We wanted to have a blog for Bubblin Superbooks to release new features on and post updates to. We are on rails 5.2 and wanted our blog to reside on the same top_level_domain ( vs. as the main product itself. Why? Because SEO, if you missed it earlier.

There’s a couple of ways of setting up a blog, and quite a few open source options (wordpress/ghost etc.) out there, but we decided on using Jekyll with markdown for the sake of simplicity.

Jekyll is rack based like all rails-apps generally are, and I really enjoy writing with markdown.

For the uninitiated, Jekyll is a simple blog-aware generator, so all we need to do is be able to publish it alongside our rails app online, via the public directory. The web-server will take care of the rest from there. Note the blog doesn’t have to be coupled with the rails app itself, it just has to sit nearby, like a sibling, and work in a way similar to how static uploads do.

Let’s look at the setup first.

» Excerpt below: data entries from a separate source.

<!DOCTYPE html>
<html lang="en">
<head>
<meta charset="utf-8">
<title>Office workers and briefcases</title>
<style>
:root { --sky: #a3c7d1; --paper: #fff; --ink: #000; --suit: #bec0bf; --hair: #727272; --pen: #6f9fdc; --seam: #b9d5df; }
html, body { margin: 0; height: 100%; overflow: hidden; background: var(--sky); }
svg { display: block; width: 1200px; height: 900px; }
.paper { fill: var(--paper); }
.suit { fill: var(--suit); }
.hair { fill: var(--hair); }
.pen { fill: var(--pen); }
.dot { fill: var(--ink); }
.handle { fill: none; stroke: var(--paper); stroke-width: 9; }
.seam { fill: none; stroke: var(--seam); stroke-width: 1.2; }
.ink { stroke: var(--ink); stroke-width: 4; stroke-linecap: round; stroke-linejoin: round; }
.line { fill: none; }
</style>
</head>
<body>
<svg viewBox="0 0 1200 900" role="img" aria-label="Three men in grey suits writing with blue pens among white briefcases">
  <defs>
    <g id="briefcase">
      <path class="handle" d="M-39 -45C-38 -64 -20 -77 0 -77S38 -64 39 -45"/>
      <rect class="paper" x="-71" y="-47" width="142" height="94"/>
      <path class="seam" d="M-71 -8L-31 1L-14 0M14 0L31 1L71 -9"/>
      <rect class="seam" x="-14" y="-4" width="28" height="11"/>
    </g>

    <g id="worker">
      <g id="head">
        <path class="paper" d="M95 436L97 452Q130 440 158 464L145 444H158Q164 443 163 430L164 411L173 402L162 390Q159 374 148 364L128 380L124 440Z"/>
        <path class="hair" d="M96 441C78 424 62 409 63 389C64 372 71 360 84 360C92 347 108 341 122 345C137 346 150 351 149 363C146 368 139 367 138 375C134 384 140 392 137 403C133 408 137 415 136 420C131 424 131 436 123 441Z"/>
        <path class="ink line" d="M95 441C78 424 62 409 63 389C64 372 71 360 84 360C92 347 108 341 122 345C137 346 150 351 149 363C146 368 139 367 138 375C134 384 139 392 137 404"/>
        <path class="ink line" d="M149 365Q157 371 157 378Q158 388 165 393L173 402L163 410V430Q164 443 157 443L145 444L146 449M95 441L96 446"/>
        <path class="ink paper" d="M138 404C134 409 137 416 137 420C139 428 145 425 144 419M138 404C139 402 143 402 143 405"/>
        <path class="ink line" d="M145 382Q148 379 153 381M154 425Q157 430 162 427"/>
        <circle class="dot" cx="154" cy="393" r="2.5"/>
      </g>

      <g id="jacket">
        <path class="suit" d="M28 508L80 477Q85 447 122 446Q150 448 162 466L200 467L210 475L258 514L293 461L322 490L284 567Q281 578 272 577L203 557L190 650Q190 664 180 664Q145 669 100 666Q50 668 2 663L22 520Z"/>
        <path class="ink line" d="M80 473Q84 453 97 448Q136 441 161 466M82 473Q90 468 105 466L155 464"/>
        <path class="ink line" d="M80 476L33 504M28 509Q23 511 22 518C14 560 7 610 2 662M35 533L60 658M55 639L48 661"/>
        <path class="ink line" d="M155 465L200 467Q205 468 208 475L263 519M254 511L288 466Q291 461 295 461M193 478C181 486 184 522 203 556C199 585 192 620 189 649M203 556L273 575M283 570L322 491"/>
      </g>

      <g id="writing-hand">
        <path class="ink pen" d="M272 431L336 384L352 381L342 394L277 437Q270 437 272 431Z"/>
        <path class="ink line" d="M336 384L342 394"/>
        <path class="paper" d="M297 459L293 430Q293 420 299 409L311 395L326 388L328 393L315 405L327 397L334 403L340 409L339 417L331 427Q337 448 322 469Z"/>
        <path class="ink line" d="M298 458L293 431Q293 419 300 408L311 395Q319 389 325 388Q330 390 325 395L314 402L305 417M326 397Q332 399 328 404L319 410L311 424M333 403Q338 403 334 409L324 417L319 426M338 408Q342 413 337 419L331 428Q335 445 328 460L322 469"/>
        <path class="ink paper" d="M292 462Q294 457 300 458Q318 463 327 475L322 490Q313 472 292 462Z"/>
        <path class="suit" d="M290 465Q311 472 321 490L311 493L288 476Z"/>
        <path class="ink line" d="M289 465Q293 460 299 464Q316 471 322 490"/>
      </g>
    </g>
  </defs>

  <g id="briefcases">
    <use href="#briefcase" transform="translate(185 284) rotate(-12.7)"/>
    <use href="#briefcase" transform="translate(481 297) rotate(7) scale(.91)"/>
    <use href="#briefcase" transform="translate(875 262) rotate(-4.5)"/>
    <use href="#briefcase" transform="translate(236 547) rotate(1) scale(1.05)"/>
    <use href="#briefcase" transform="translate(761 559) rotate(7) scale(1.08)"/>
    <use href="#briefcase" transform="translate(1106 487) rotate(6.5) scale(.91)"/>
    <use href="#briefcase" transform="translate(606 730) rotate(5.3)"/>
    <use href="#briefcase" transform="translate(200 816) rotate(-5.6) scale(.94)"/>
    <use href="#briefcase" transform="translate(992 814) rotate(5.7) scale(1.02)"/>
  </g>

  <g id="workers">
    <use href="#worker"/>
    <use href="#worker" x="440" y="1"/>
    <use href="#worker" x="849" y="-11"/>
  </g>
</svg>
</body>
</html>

Assuming that your startup (or rails app) is going to be called, in your terminal:

$ mkdir ~/projects/
$ cd ~/projects/
$ rails new 			// your app may already exist. 

Now that we have the rails app (~/project/, let’s go ahead and get our blog ready. As of writing this post jekyll requires you have at least Ruby 2.2.5 installed on your system, but for the latest instruction, check the Jekyll setup guide.

$ cd ~/projects/ 		// or cd .. if you're inside the rails app.
$ gem install bundler jekyll
$ jekyll new
$ cd && bundle install

Go ahead and commit your blog to its own new repo:

$ git init && git add . -A
$ git commit -m "Setting up a jekyll blog on the side…"
$ git remote add origin
$ git push -u origin master

Once Jekyll finishes you’ll have the blog at ~/project/ and the Rails app at ~/project/, like so:

➜ marvindanig-@bubblin in ~/projects/ $ ls


This is what our jekyll blog looks like:

➜  ls ~/project/
404.html      Gemfile.lock  _posts        bin 
Gemfile       _config.yml   _site

Modify the baseurl option on _config.yml of your jekyll instance to point it to /blog.

baseurl: "/blog" 			// the subpath of your site, e.g. /blog, /docs

This is important so that assets load and link back properly. To ensure everything is working properly, start the Jekyll server and preview the blog on your browser. You can also apply a theme to your blog to match with your site’s layout. We customized our Jekyll blog and open sourced our theme in form of a gem along with a guide to help you dip your fingers in quickly:

(Simply fork it, replace logos and links and you’re all set!)

Since we’re hosting Bubblin on Linode I wanted to make sure that the public/ directory is committed properly. Remove ‘public/’ from .gitignore file if that is necessary to commit the directory. What we’ll be doing next is simply add a shared directory on our deployer recipe to tell rails where the requests to our blog will go. Thereon we can just build and rsync the Jekyll site to our blog directory on server. Easy peasy.

We’re using Capistrano for build deployments so I added the “blog/” as a linked_directory on our deployer recipe:

➜ $ cd ~/project/ 		// In your rails/node/python app
➜ $ vi ~/project/

Add public/blog to the following line:

set :linked_dirs, %w{public/blog log tmp/pids tmp/cache tmp/sockets vendor/bundle public/system}

Exit vim with \wq!.


To publish we’ll use a two line deployer script that builds jekyll and rsyncs it to the public directory of our Rails application. If you don’t have rsync installed, you could use scp instead, or you’ll need to install one of these tools with your favorite package manager. Since I’m on mac, I use the Homebrew.

$ cd ~/project/ && mkdir bin 	// Create a `bin` dir here.
$ cd bin && touch deploy 				// Note there is no dotfile extension on this script
$ vi deploy

Add the following lines to it:

#! /bin/sh

jekyll build
rsync -va _site/ ../
# rsync -va _site/ 	// Uncomment for production.

Exit vim with \wq!. It’s a good idea to make it executable as well:

chmod +x ~/project/

At the root of your blog execute $ . bin/deploy, and you’ll see rsync run and put the Jekyll build inside your rails app’s public/ directory.

Now you can work on the app and the blog independently without mixing dependencies.

That’s how you setup a simple jekyll blog near your rails app. And all the best with your startup!

P.S.: Did you know Bubblin is to books, what Jekyll is to blogs?